Sons of Liberty is a craft distiller out of Rhode Island, focusing on American single malts as well as seasonal, flavored whiskies. In addition to a hop-flavored whiskey there’s this pumpkin one, which is focused on fall.

The base of the spirit is SoL’s single malt, a young NAS spirit, which is flavored with juice made from thousands of pounds of roasted, pressed pumpkins, plus a touch of traditional holiday spices — cloves, allspice, cinnamon, vanilla, and orange. When bottled, it is a deep, reddish brown, the color of very old brandy.

If you’re expecting a Starbucks-class sugar bomb, walk away. This is not a sweetened whiskey, but is quite literally a blend of young American malt with actual pumpkin juice and a bit of stuff from the spice rack. The nose is coffeelike, with a dusting of cloves, tea leaf, tobacco (cigars, really), and roasted grains. The pumpkin is much more evident on the body, where roasted gourds make a distinct — and unique — appearance. The combination of pure pumpkin and young whiskey makes for a bizarre experience in the mouth, with those vegetal squash notes waging war with brash, young malt character. Cinnamon comes along at the end, but it’s that coffee note that hits hardest on the finish, making for a reprise that feels a lot like you’re scooping out the dregs of the coffee maker at the office and taking a big bite out of sludge that’s in there.

This is an overwhelming style of whiskey but it’s wholly unique and worth experiencing, even if just to experience once what a madman can do with a copper still and a few tons of holiday squash.

80 proof. Reviewed: Batch #1.

B- / $40 / solspirits.com

Review: Genius Gin and Navy Strength Gin

genius gin

Texas loves its gin (why? it’s hot!), and they’re making some right there in the capital now. Genius Gin hails from Austin, Texas, where they (of course) do things a little differently. Per the company:

The many ingredients in Genius Gin are balanced and treated with individual care. Our incredibly detailed two-part “Hot and Cold” process caters to the delicate and unique characteristics of each botanical as exposed to different temperatures.

First, we ferment and create a low % alcohol (essentially a beer), to be redistilled for purification and strength reasons. This first run is prepared through our beautiful 6-plate copper still. The resulting product is then infused at room temperature with the first half (the Cold) of our proprietary botanical blend for over 72 hours. (this blend includes: Elderflower, Lavender, Lime Peel, Angelica Root, and more….) When ready, this fragrant and colorful mix is distilled again (the Hot) in a process that pushes vapors through our remaining ingredients enclosed in a basket within the still. These heat activated ingredients include: Juniper, Cardamom, Coriander, and a few others..) Each “Hot” preparation involves the toasting and muddling of all the fresh ingredients. (think “made to order” Gin).

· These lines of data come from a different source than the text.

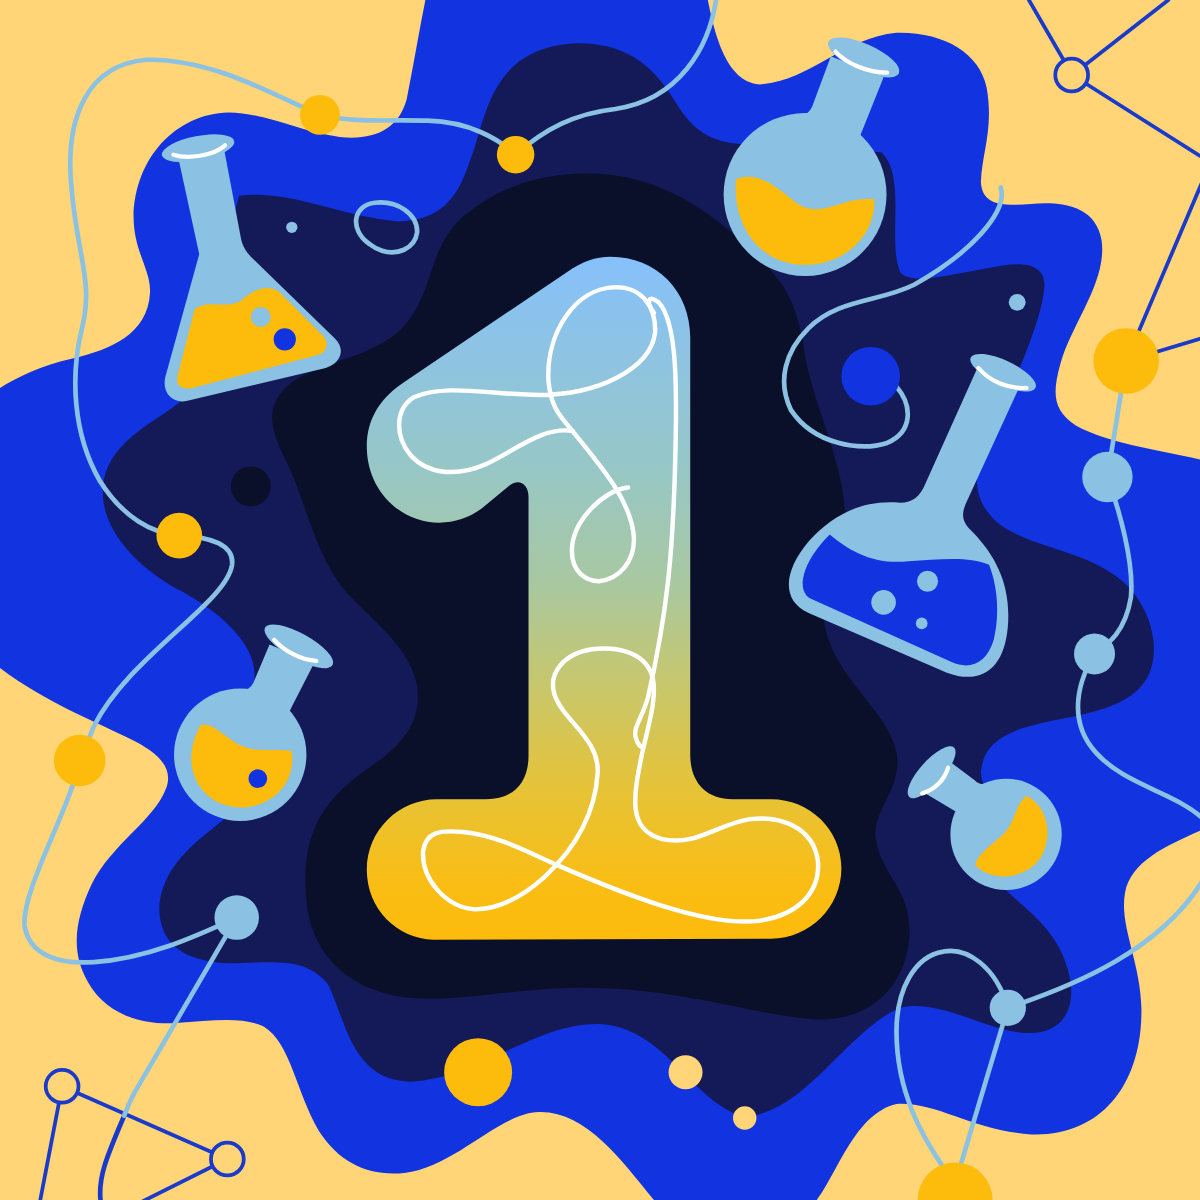
<!DOCTYPE html>
<html lang="en">
<head>
<meta charset="utf-8">
<title>Number one, laboratory illustration</title>
<style>
  :root {
    --cream: #ffd577;
    --cobalt: #1233e0;
    --navy: #141958;
    --ink: #0a0f2a;
    --sky: #8bc1e2;
    --amber: #fdbb0b;
    --white: #ffffff;
    --bond: #1a3acb;
  }
  html, body { margin: 0; padding: 0; }
  body { width: 1200px; height: 1200px; overflow: hidden; background: var(--cream); }
  .poster { display: block; width: 1200px; height: 1200px; }
  .cream { fill: var(--cream); }
  .cobalt { fill: var(--cobalt); }
  .navy { fill: var(--navy); }
  .ink { fill: var(--ink); }
  .sky { fill: var(--sky); }
  .amber { fill: var(--amber); }
  .thread, .bond, .scribble, .shine { fill: none; stroke-linecap: round; stroke-linejoin: round; }
  .thread { stroke: var(--sky); stroke-width: 4; }
  .bond { stroke: var(--bond); stroke-width: 3.2; }
  .atom { fill: var(--cream); stroke: var(--bond); stroke-width: 3.2; }
  .scribble { stroke: var(--white); stroke-width: 3.8; }
  .shine { stroke: var(--white); stroke-width: 3.6; }
  .numeral { fill: url(#numeral-fade); }
</style>
</head>
<body>
<svg class="poster" viewBox="0 0 1024 1024" role="img" aria-label="Number 1 surrounded by laboratory flasks and molecules">
  <defs>
    <linearGradient id="numeral-fade" gradientUnits="userSpaceOnUse" x1="0" y1="219" x2="0" y2="802">
      <stop offset="0" stop-color="#86c0fb"/>
      <stop offset=".12" stop-color="#8dc3e6"/>
      <stop offset=".3" stop-color="#96c7c8"/>
      <stop offset=".48" stop-color="#a9c8a0"/>
      <stop offset=".63" stop-color="#c8c76b"/>
      <stop offset=".78" stop-color="#e6c337"/>
      <stop offset=".92" stop-color="#fabd14"/>
      <stop offset="1" stop-color="#fdbb0b"/>
    </linearGradient>
  </defs>

  <rect class="cream" width="1024" height="1024"/>

  <g id="layered-splash">
    <path class="cobalt" d="M363 0 C358 25 352 60 347 85 C340 110 320 120 290 117 C255 112 225 96 195 96 C150 97 115 135 114 185 C114 215 129 230 128 250 C126 285 95 298 62 306 C35 312 15 322 0 331 V570 C40 600 80 615 110 630 C135 642 148 655 142 672 C132 700 95 720 78 755 C64 785 60 812 75 838 C90 865 120 875 150 873 C180 871 207 867 225 876 C248 890 252 930 272 965 C290 993 315 1004 345 1001 C390 995 425 950 460 949 C500 948 530 990 558 1024 H697 C715 1000 730 950 765 942 C800 940 830 965 880 968 C940 970 975 925 974 860 C973 820 955 790 960 762 C965 735 995 722 1024 709 V392 C985 383 945 378 918 363 C898 350 898 335 905 310 C915 275 945 240 940 205 C935 175 905 172 880 174 C855 176 838 175 837 155 C838 130 848 110 842 75 C836 45 805 27 765 28 C720 32 690 70 648 72 C620 70 610 30 604 0 Z"/>
    <path class="navy" d="M493 37 C530 37 555 52 575 85 C590 110 605 122 635 123 L752 130 C774 150 757 205 768 232 C778 245 820 232 860 226 C885 223 893 233 891 247 C888 275 868 320 850 360 C830 395 826 422 850 445 C880 470 932 468 964 502 C986 527 990 560 978 580 C960 608 915 610 885 618 C855 625 838 637 837 660 L856 757 C872 775 905 792 913 835 C919 868 900 885 870 881 C840 878 800 852 768 860 C722 880 687 950 635 953 C590 940 570 880 515 874 C460 870 410 920 350 923 C300 922 295 870 280 840 C260 815 230 822 195 822 C150 820 135 800 136 772 C140 735 172 715 200 692 L214 590 C228 560 195 525 150 502 C108 478 85 445 88 415 C92 375 135 360 160 338 L204 167 C250 162 290 185 340 189 C375 188 390 170 400 140 C415 105 415 40 493 37 Z"/>
    <path class="ink" d="M500 148 C555 148 595 172 632 205 C668 238 677 252 685 290 C690 340 720 390 721 440 C722 475 700 490 703 530 C710 580 765 610 766 650 C765 680 742 695 748 720 C755 750 778 760 776 800 C772 845 740 870 700 870 C650 868 590 845 510 843 C450 841 410 853 360 852 C300 850 262 815 261 760 C258 705 280 680 315 655 C345 635 360 615 356 585 C350 555 325 535 300 510 C270 480 262 430 245 395 C230 365 228 352 240 335 C260 310 305 310 338 285 C372 255 362 215 395 185 C425 160 460 148 500 148 Z"/>
  </g>

  <g id="molecule-bonds">
    <path class="bond" d="M878 0 L915 64 L1024 133 M915 64 L997 0 M1026 155 L961 308 L1024 289"/>
    <circle class="atom" cx="914.5" cy="64" r="14"/>
    <path class="bond" d="M34 1026 L53 927 L194 989 L122 1025"/>
    <circle class="atom" cx="53" cy="927" r="14"/>
    <circle class="atom" cx="194" cy="989" r="14"/>
    <path class="bond" style="stroke-width:4" d="M106 952 C92 985 83 1005 86 1026"/>
  </g>

  <g id="threads">
    <path class="thread" d="M273 98 C240 85 185 50 125 51 C75 55 55 100 61 160 C66 220 80 240 70 280 C60 320 62 370 85 410 C105 442 130 455 153 457 C180 458 200 465 198 482 C193 515 110 560 80 620 L68 649 C60 690 18 760 21 790 C25 815 50 823 80 821 C125 818 165 800 202 783 L115 932 Q110 941 106 952"/>
    <path class="thread" d="M273 98 C300 105 330 102 365 103 C400 104 425 118 440 132 C465 110 490 97 525 93 C580 85 605 40 611 0"/>
    <path class="thread" d="M961 308 L945 407 C955 435 968 480 965 510 C960 540 945 550 934 558 C915 590 915 620 935 642 C960 670 1000 675 1026 698"/>
    <path class="thread" d="M1026 752 C990 810 920 840 860 860 C850 825 825 808 805 812 C780 816 765 845 765 880 C765 930 785 970 815 1010 L860 860"/>
    <path class="thread" d="M854 160 C860 180 830 215 780 243 C750 258 715 255 690 280 C670 300 663 325 675 350 C695 380 735 385 757 378 C780 368 778 345 765 330"/>
    <path class="thread" d="M315 208 C298 196 301 175 320 173 C340 171 356 183 356 198 C354 213 338 218 326 214 Q320 212 315 208"/>
  </g>

  <g id="dots">
    <g class="amber">
      <circle cx="273" cy="98" r="17"/>
      <circle cx="440" cy="132" r="16"/>
      <circle cx="153" cy="457" r="19.5"/>
      <circle cx="68" cy="649" r="22"/>
      <circle cx="408" cy="915" r="29"/>
      <circle cx="961" cy="308" r="28"/>
      <circle cx="815" cy="1024" r="32"/>
    </g>
    <g class="sky">
      <circle cx="202" cy="783" r="19"/>
      <circle cx="945" cy="407" r="21.5"/>
      <circle cx="934" cy="558" r="17.5"/>
      <circle cx="860" cy="860" r="15.5"/>
      <circle cx="249" cy="194" r="4.8"/>
      <circle cx="868" cy="258" r="7.2"/>
    </g>
    <g class="cream">
      <circle cx="585" cy="915" r="14.5"/>
      <circle cx="635.500" cy="954" r="10"/>
    </g>
    <circle class="ink" cx="214" cy="415" r="17"/>
    <circle class="cobalt" cx="743" cy="321" r="25"/>
  </g>

  <g id="conical-flask-left">
    <path class="sky" d="M152 134 L170 217 L141 322 C138 336 148 345 160 342 L278 314 C291 310 295 298 286 289 L214 219 C207 211 206 206 205 200 L191 126 Z"/>
    <ellipse class="sky" cx="169" cy="126.500" rx="31.500" ry="10.500" transform="rotate(-11 169 126.500)"/>
    <path class="shine" d="M148 132 C160 136 182 133 192 124"/>
    <path class="amber" d="M166 264 C178 255 190 264 205 257 C216 247 228 242 238 249 L276 287 C281 293 279 301 271 303 L164 331 C154 333 149 328 152 319 Z"/>
    <circle class="sky" cx="222.500" cy="270.500" r="8.500"/>
    <circle class="cobalt" cx="243" cy="289.500" r="9.500"/>
  </g>

  <g id="round-flask-top">
    <circle class="sky" cx="687" cy="166" r="69.500"/>
    <path class="sky" d="M709 48 L693 91 Q690 98 682 99 L733 124 Q733 117 736 111 L754 66 Z"/>
    <ellipse class="sky" cx="737" cy="49" rx="33" ry="11.500" transform="rotate(24 737 49)"/>
    <path class="shine" d="M713 44 C722 54 740 62 757 62"/>
    <path class="amber" d="M628 153 C645 146 660 157 678 172 C700 189 717 167 746 170 C748 196 725 226 687 226 C650 226 625 195 628 153 Z"/>
  </g>

  <g id="large-flask-right">
    <path class="sky" d="M834 314 L790 412 C785 424 779 429 768 429 C735 426 710 440 690 462 C668 488 667 513 690 523 L808 574 C838 585 857 570 860 535 C863 500 850 475 831 455 C821 446 820 440 824 430 L870 330 Z"/>
    <ellipse class="sky" cx="856" cy="318" rx="30.500" ry="10.500" transform="rotate(25 856 318)"/>
    <path class="shine" d="M835 314 C844 325 860 332 876 331"/>
    <path class="cobalt" d="M708 456 C725 470 745 482 775 479 C800 478 825 474 844 482 C853 505 852 530 848 546 C842 566 828 572 812 565 L692 511 C679 504 684 480 708 456 Z"/>
    <circle class="sky" cx="754" cy="514" r="10.500"/>
    <circle class="sky" cx="791.500" cy="496" r="9"/>
    <circle class="sky" cx="786.500" cy="532" r="5"/>
  </g>

  <g id="round-flask-left">
    <circle class="sky" cx="205" cy="644" r="56.500"/>
    <path class="sky" d="M230 550 L216 583 Q213 589 206 589 L247 612 Q246 608 249 603 L268 566 Z"/>
    <ellipse class="sky" cx="255" cy="551.500" rx="33" ry="11" transform="rotate(29 255 551.500)"/>
    <path class="shine" d="M234 546 C242 555 256 563 270 564"/>
    <path class="amber" d="M171 619 C180 615 190 628 205 636 C220 643 235 638 249 641 C253 670 230 689 206 689 C172 689 151 655 171 619 Z"/>
    <circle class="cobalt" cx="220" cy="664.500" r="8"/>
  </g>

  <g id="round-flask-right">
    <circle class="sky" cx="858.500" cy="712" r="47.500"/>
    <path class="sky" d="M788 676 L818 694 Q822 697 821 702 L841 669 Q836 670 832 666 L808 648 Z"/>
    <ellipse class="sky" cx="795" cy="659" rx="28.500" ry="10" transform="rotate(-48 795 659)"/>
    <path class="shine" d="M787 677 C797 674 806 666 809 655"/>
    <path class="amber" d="M876 679 C865 688 868 700 855 713 C845 722 835 728 832 738 C845 753 875 751 888 732 C898 715 896 690 876 679 Z"/>
  </g>

  <g id="number-one">
    <path class="numeral" d="M313 381 C313 355 327 338 345 326 L484 232 C497 223 508 219 521 219 C560 219 589 248 589 288 V644 C589 668 603 682 625 682 H658 C691 682 718 708 718 741 C718 774 691 801 658 801 L370 802 C339 801 313 776 313 742 C313 709 340 682 373 682 H415 C438 682 451 668 451 645 V424 C451 413 443 408 435 414 L411 434 C400 442 388 446 375 446 C341 446 313 418 313 381 Z"/>
    <path class="scribble" d="M536 416 C515 418 488 445 488 470 C488 488 500 496 511 496 C530 494 541 478 541 460 C540 430 515 400 487 366 C475 352 470 345 468 325 C466 285 490 246 525 245 C548 245 560 262 559 284 C555 315 510 337 460 337 C420 337 380 327 353 339 C337 349 337 372 350 388 C365 405 390 407 415 396 C440 384 465 363 489 368"/>
    <path class="scribble" d="M558 267 C551 257 553 251 562 258 C578 275 578 330 576 400 C574 470 570 520 553 595 C548 613 539 622 543 631 Q545 637 549 638"/>
    <path class="scribble" d="M549 638 C556 610 561 590 556 575 C548 555 525 552 505 554 C480 558 468 575 473 592 C480 615 512 630 510 660 C508 690 495 720 465 748 C445 766 425 776 405 776 C380 774 360 750 361 727 C363 710 375 708 395 710 C425 713 450 727 475 738 C530 762 600 790 645 786 C680 782 700 762 698 735 C694 705 665 696 640 699 C610 704 595 722 565 716 C535 708 540 680 549 638"/>
  </g>
</svg>
</body>
</html>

That’s a complicated process, so let’s see if the proof is in the bottle.

Genius Gin (Standard Strength) – Fragrant right out of the bottle, it’s got plenty of juniper up front, but the more feminine elements like lavender and elderflower make a strong showing on the nose, too. The body offers a surprisingly complex collection of flavors. Floral at first, it quickly segues into evergreen notes alongside complex touches of mushroom, grapefruit peel, and some cloves. A final act comes along in the finish, where fresh fruit and citrus notes dominate. Think frozen table grapes dusted with fresh lime zest. There’s a ton going on here, but Genius presents itself in courses, offering something new with each passing second. It’s a really, er, genius product. 90 proof. A / $26

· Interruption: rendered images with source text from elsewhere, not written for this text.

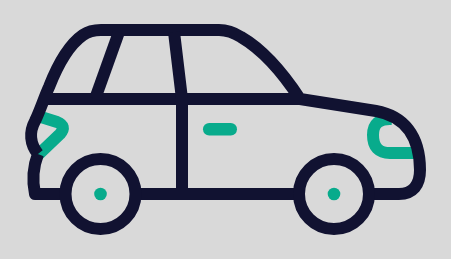
<!DOCTYPE html>
<html lang="en">
<head>
<meta charset="utf-8">
<title>Car icon</title>
<style>
:root { --ground: #d9d9d9; --ink: #111231; --accent: #08ab8c; }
html, body { margin: 0; width: 451px; height: 259px; overflow: hidden; background: var(--ground); }
svg { display: block; }
.outline, .accent-line { fill: none; stroke-width: 12; stroke-linejoin: round; }
.outline { stroke: var(--ink); }
.accent-line { stroke: var(--accent); }
.round { stroke-linecap: round; }
.tyre { fill: var(--ground); stroke: var(--ink); stroke-width: 12; }
.hub, .handle { fill: var(--accent); }
</style>
</head>
<body>
<svg width="451" height="259" viewBox="0 0 451 259" role="img" aria-label="Line icon of a small car seen from the side">
  <defs>
    <g id="wheel">
      <circle class="tyre" r="35"/>
      <circle class="hub" r="6.3"/>
    </g>
  </defs>
  <g id="lights">
    <path class="accent-line" d="M41 117 L57 122 Q67 126 60 134 L37 156"/>
    <path class="accent-line" d="M392 119 Q373 118 373 135 Q373 153 390 153 H416"/>
  </g>
  <rect class="handle" x="203" y="123" width="34" height="12.5" rx="6.2"/>
  <g id="body">
    <path class="outline" d="M38 154 C30 144 29 132 35 121 C40 111 44 98 49 87 C58 64 70 44 83 35 Q90 30 101 30 H219 Q230 30 241 37 C265 51 283 73 300 99 L376 111 C404 116 420 136 420 170 C420 185 413 194 399 194 H35 C32 180 33 167 38 154"/>
    <path class="outline" d="M45 99 H300"/>
    <path class="outline" d="M119 32 L95 99"/>
    <path class="outline" d="M174 32 L182 99 V194"/>
  </g>
  <g id="wheels">
    <use href="#wheel" x="100.5" y="194"/>
    <use href="#wheel" x="334" y="194"/>
  </g>
</svg>
</body>
</html>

Genius Navy Strength Gin – Surprisingly, the nose is less powerful here than that of the standard strength edition. Evergreen notes still dominate, but the intensity isn’t quite as sharp, and the floral notes are gone. The body is naturally a powerhouse of alcohol first and foremost, and it takes some time to really warm up and show off its charms. It comes across as sweeter than the standard strength, offering more of a caramel note that washes over the rest of it. Lavender is the strongest secondary note. The finish offers less clarity. You could add water to coax out more of the gin’s nuance as evidenced above… but what would be the point of that? 114 proof. B+ / $33

geniusliquids.com